____ DATASET CONTENT
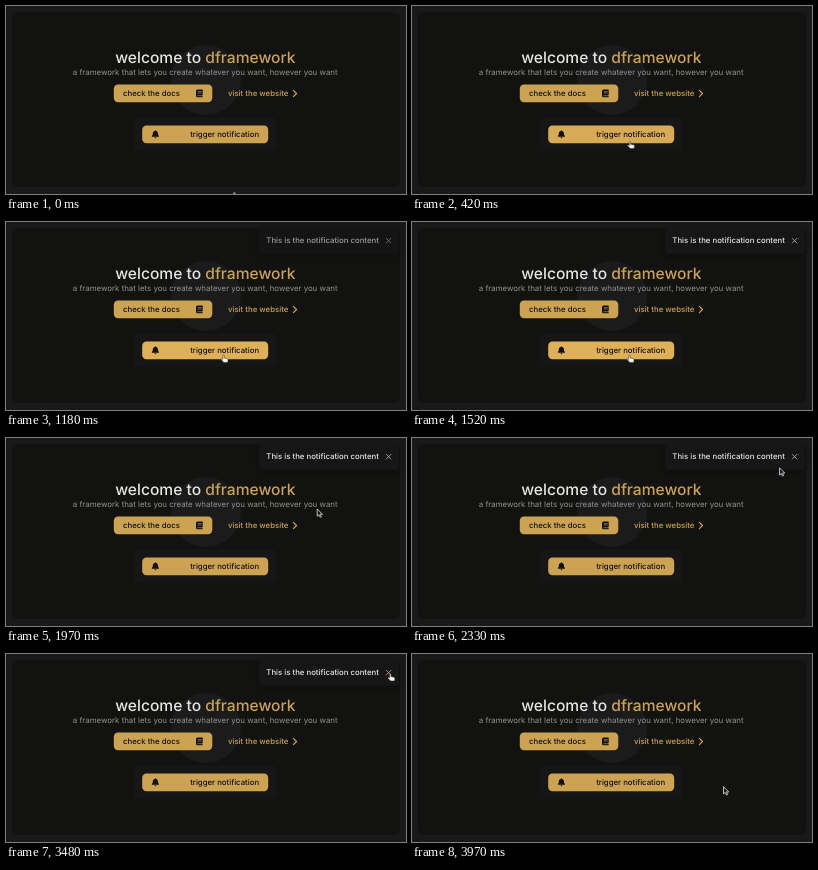
These frames come from a looping animation (400x188 px, 4000 ms). An HTML page:

```html
<!DOCTYPE html>
<html lang="en">
<head>
<meta charset="utf-8">
<title>Welcome page</title>
<style>
  html, body { margin: 0; width: 100%; height: 100%; overflow: hidden; background: #191919; }
  svg { display: block; width: 400px; height: 188px; }
  text { font: 500 7.79px Inter, sans-serif; fill: #e6e6e4; text-rendering: geometricPrecision; white-space: pre; }
  .title { font-size: 15.6px; }
  .sub { font-weight: 400; font-size: 7.87px; fill: #929290; }
  .gold { fill: #cca352; }
  .dark { fill: #12110e; }
  .line { fill: none; stroke-linecap: round; stroke-linejoin: round; }
  .cursor { stroke-linejoin: round; }
  #arrow { fill: #181818; stroke: #e4e4e4; stroke-width: .8; }
  #hand { fill: #f4f4f4; stroke: #222; stroke-width: .5; }
</style>
</head>
<body>
<svg viewBox="0 0 400 188">
  <defs>
    <filter id="soft" x="-20%" y="-60%" width="140%" height="240%">
      <feDropShadow dx="0" dy="1" stdDeviation="4" flood-opacity=".4"/>
    </filter>
  </defs>
  <rect x="6" y="6.5" width="388" height="174.5" rx="5" fill="#121211"/>
  <circle cx="200" cy="74" r="35" fill="#1b1b1b"/>

  <text class="title" x="109.2" y="57.2">welcome to <tspan class="gold">dframework</tspan></text>
  <text class="sub" x="66.8" y="68.6">a framework that lets you create whatever you want, however you want</text>

  <rect class="gold" x="107.8" y="78.5" width="98.5" height="17.7" rx="4.2"/>
  <text class="dark" x="117" y="90.2">check the docs</text>
  <path class="dark" d="M191.5 83.5h5.2v5.6h-.5v1.2h.5v.9h-5.2a1.5 1.5 0 0 1-1.5-1.5v-4.7a1.5 1.5 0 0 1 1.5-1.5z"/>
  <path class="line" stroke="#cca352" stroke-width=".6" d="M192.2 85.6h3M192.2 87h3M191.7 89.7h4"/>

  <text class="gold" x="222" y="90.2">visit the website</text>
  <path class="line" stroke="#cca352" stroke-width="1.2" d="M287.4 84.4l3.1 3.1-3.1 3.1"/>

  <rect x="128.5" y="111.5" width="141.5" height="33.5" rx="4" fill="#161616"/>
  <rect id="trigger" x="136.2" y="119.6" width="126" height="17.6" rx="4.2"/>
  <path class="dark" d="M149.4 124.3c.4 0 .6.3.6.7 1.3.3 2 1.3 2 2.6 0 1.3.3 1.9 1 2.6v.5h-7.2v-.5c.7-.7 1-1.3 1-2.6 0-1.3.7-2.3 2-2.6 0-.4.2-.7.6-.7zM148.4 131.2h2a1 1 0 0 1-2 0z"/>
  <text class="dark" x="184.2" y="131.2">trigger notification</text>

  <g id="note">
    <rect x="253" y="5.7" width="140" height="25.8" rx="4" fill="#191919" filter="url(#soft)"/>
    <text x="260.3" y="21.4">This is the notification content</text>
    <path id="close" class="line" stroke-width=".9" d="M380.3 16.4l4.6 4.6m0-4.6l-4.6 4.6"/>
  </g>

  <path id="arrow" class="cursor" d="M0 0v7.1l1.7-1.5 1.2 2.6 1.3-.6-1.2-2.5h2.3z"/>
  <path id="hand" class="cursor" d="M-.7.6c0-1 1.4-1 1.4 0v2.2l2.9.6c.8.2 1.1.6 1 1.4l-.4 2.4h-3.9l-2.5-2.6c-.5-.8.4-1.4 1-.9l.5.5z"/>
</svg>
<script>
const LOOP = 4000;
const $ = id => document.getElementById(id);
const clamp = v => Math.max(0, Math.min(1, v));
const ramp = (t, start, length) => clamp((t - start) / length);
const ease = u => u * u * (3 - 2 * u);
const mix = (a, b, u) => `rgb(${a.map((v, i) => v + (b[i] - v) * u)})`;

// time, x, y of the pointer tip
const path = [
  [0, 228, 186.5], [480, 217.5, 133.2], [1580, 217.5, 133.2],
  [1970, 311, 71.2], [2180, 343, 45], [2520, 386.3, 19.3],
  [2800, 386.3, 19.3], [3000, 384.3, 19.8], [3580, 384.3, 19.8],
  [3820, 358, 53], [3970, 311.5, 132.8], [4000, 311.5, 132.8]
];

// Smooth curve through the points, at rest wherever a coordinate turns or holds
function slope(i, k) {
  const a = path[i - 1], b = path[i], c = path[i + 1];
  if (!a || !c) return 0;
  const before = (b[k] - a[k]) / (b[0] - a[0]);
  const after = (c[k] - b[k]) / (c[0] - b[0]);
  return before * after > 0 ? 2 * before * after / (before + after) : 0;
}

function pointer(t) {
  const i = path.findIndex(p => p[0] > t) - 1;
  const a = path[i], b = path[i + 1], d = b[0] - a[0], u = (t - a[0]) / d;
  return [1, 2].map(k =>
    a[k] + (b[k] - a[k]) * ease(u) +
    d * u * (1 - u) * ((1 - u) * slope(i, k) - u * slope(i + 1, k)));
}

function draw(now) {
  const t = now % LOOP;
  const [x, y] = pointer(t);
  const overTrigger = x > 136 && x < 262 && y > 119 && y < 137;
  const overClose = t > 2860 && t < 3620;
  const onHand = overTrigger || overClose;

  const glow = ramp(t, 330, 150) - ramp(t, 1640, 150);
  $('trigger').style.fill = mix([204, 163, 82], [222, 177, 88], glow);
  $('close').style.stroke = mix([165, 165, 163], [204, 163, 82], ramp(t, 2860, 150));
  $('note').style.opacity = ease(ramp(t, 1000, 300)) - ease(ramp(t, 3550, 250));

  for (const id of ['arrow', 'hand']) {
    $(id).setAttribute('transform', `translate(${x} ${y})`);
    $(id).style.display = (id === 'hand') === onHand ? '' : 'none';
  }
}

const start = performance.now();
function frame() {
  draw(performance.now() - start);
  requestAnimationFrame(frame);
}
frame();
</script>
</body>
</html>
```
________
EXERCISE GOAL: Set aside each line above that includes the string "ramp" and report it.

SOLUTION TO THIS EXERCISE:
const ramp = (t, start, length) => clamp((t - start) / length);
  const glow = ramp(t, 330, 150) - ramp(t, 1640, 150);
  $('close').style.stroke = mix([165, 165, 163], [204, 163, 82], ramp(t, 2860, 150));
  $('note').style.opacity = ease(ramp(t, 1000, 300)) - ease(ramp(t, 3550, 250));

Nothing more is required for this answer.